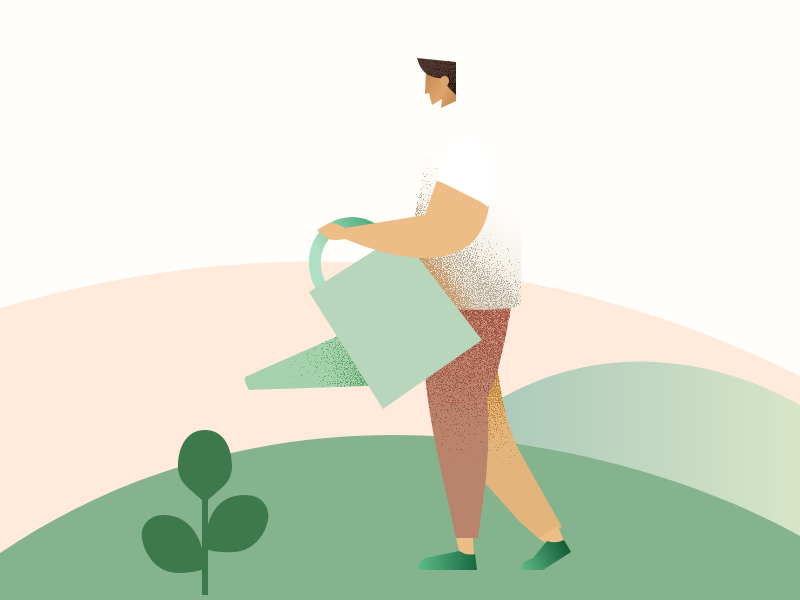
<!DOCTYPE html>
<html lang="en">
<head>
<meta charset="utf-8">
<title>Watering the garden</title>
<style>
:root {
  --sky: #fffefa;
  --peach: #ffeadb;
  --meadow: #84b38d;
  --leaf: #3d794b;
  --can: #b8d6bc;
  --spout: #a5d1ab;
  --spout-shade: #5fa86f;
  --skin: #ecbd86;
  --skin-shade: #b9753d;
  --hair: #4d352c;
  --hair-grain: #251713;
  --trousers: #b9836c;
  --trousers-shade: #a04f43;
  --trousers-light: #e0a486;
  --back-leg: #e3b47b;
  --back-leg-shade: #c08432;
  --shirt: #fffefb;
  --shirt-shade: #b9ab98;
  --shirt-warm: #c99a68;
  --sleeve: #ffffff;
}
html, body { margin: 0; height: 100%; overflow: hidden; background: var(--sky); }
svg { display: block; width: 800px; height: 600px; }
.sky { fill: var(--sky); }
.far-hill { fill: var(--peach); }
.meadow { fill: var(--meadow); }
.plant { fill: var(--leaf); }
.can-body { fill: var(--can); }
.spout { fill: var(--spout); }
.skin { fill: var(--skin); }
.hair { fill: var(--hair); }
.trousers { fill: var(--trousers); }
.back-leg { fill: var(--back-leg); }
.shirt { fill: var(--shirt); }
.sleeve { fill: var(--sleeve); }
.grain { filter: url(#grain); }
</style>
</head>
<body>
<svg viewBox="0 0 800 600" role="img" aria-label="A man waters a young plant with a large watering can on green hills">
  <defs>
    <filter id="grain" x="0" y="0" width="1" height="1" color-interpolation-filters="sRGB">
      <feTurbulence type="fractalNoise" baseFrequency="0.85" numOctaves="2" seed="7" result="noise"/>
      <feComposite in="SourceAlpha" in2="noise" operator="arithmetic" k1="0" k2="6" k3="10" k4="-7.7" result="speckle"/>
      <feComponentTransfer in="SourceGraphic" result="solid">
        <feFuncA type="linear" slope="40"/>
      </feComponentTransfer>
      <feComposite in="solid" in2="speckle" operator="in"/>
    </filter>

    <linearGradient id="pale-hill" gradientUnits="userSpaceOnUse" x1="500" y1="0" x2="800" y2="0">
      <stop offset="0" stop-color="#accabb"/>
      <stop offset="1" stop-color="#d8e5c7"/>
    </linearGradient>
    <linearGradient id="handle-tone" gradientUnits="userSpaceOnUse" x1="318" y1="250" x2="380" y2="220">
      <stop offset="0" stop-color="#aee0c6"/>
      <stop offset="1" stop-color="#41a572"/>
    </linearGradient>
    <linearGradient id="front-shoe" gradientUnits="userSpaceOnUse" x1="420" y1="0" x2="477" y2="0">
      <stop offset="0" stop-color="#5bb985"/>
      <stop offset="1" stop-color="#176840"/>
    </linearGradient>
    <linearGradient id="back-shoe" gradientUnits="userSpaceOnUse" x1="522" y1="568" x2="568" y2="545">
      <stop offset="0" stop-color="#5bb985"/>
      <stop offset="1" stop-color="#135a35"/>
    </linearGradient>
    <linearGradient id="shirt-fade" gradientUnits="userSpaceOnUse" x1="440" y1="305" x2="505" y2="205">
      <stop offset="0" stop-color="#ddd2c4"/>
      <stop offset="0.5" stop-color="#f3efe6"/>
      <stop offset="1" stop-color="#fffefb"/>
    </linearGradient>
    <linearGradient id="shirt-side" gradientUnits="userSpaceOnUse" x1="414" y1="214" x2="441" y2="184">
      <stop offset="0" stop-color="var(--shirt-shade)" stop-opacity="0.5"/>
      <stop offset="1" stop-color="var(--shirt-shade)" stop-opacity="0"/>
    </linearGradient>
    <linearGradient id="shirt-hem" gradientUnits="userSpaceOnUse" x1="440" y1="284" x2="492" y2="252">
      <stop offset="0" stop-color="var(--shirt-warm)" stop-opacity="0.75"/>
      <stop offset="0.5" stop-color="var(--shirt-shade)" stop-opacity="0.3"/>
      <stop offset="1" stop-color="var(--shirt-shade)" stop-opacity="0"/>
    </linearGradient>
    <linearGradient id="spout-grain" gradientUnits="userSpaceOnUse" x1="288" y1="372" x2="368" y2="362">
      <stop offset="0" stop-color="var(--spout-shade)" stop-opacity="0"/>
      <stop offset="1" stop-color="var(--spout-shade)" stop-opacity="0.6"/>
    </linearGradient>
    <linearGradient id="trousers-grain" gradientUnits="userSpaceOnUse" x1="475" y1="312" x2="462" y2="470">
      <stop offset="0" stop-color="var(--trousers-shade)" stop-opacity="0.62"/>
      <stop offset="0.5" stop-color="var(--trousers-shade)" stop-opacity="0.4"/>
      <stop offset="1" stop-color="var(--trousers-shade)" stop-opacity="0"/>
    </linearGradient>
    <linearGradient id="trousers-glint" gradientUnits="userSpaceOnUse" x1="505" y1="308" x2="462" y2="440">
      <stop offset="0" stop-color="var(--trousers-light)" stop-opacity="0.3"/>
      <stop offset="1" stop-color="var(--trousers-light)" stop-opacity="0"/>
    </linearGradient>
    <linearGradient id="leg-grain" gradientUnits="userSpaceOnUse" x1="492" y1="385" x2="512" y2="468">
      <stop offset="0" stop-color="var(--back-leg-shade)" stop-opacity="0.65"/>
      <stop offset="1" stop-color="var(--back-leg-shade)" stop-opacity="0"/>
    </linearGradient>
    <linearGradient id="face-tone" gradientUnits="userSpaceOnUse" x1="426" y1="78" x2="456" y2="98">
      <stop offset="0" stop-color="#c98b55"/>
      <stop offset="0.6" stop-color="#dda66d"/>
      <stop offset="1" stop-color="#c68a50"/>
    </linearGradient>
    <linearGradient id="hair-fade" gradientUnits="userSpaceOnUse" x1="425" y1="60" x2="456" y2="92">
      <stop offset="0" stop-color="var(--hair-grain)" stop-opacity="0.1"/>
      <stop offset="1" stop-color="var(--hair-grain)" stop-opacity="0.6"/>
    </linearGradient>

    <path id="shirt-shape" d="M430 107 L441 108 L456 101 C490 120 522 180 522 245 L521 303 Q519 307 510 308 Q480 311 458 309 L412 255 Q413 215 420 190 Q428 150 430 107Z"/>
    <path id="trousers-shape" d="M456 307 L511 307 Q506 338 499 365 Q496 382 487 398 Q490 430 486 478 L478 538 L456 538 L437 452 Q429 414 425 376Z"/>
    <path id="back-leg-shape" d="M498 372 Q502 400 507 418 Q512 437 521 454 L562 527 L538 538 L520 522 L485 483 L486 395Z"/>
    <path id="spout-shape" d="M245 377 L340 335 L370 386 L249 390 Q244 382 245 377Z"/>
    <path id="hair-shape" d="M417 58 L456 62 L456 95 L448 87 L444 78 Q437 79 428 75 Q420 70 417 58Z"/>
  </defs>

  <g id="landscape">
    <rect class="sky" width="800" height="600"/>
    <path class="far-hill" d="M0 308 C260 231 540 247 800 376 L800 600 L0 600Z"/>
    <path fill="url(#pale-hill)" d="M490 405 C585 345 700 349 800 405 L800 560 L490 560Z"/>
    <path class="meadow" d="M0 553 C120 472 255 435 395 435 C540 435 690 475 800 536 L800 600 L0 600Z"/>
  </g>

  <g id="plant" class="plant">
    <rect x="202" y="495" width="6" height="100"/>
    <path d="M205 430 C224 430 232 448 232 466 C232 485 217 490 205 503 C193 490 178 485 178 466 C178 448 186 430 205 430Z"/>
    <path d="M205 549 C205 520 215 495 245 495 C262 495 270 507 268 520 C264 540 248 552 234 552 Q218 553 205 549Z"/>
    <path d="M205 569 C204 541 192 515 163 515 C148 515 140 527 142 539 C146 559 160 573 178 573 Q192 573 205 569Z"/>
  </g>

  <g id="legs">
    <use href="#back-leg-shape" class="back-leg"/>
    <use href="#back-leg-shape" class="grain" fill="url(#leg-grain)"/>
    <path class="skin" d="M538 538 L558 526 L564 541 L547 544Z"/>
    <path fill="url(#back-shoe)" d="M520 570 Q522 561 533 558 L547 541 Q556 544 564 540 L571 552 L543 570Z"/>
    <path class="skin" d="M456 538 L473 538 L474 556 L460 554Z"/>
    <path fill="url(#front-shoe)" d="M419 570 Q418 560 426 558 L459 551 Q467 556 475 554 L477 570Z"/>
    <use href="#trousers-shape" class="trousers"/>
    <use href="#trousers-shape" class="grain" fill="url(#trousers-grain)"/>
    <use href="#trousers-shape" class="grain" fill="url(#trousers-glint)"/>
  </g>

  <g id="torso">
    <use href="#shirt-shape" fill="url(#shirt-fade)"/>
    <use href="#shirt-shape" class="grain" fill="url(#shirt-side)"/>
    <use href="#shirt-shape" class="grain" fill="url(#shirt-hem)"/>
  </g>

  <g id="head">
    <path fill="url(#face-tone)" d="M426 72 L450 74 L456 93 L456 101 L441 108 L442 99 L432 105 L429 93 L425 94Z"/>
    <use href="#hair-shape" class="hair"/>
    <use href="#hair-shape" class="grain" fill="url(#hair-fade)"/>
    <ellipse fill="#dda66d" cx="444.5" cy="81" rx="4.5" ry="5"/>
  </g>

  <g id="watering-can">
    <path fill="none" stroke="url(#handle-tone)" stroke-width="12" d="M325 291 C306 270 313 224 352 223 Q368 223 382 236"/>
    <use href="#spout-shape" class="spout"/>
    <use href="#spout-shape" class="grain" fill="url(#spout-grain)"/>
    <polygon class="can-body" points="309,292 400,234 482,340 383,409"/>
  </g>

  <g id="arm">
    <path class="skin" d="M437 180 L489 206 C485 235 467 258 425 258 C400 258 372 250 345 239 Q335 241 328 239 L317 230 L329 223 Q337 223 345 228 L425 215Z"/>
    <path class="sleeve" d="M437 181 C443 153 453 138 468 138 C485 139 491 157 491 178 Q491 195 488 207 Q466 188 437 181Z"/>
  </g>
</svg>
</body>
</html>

********************

_ABOUT THIS TASK_. Filter the listing by the string "height"; copy each matching line.

_RESPONSE_.
html, body { margin: 0; height: 100%; overflow: hidden; background: var(--sky); }
svg { display: block; width: 800px; height: 600px; }
    <filter id="grain" x="0" y="0" width="1" height="1" color-interpolation-filters="sRGB">
    <rect class="sky" width="800" height="600"/>
    <rect x="202" y="495" width="6" height="100"/>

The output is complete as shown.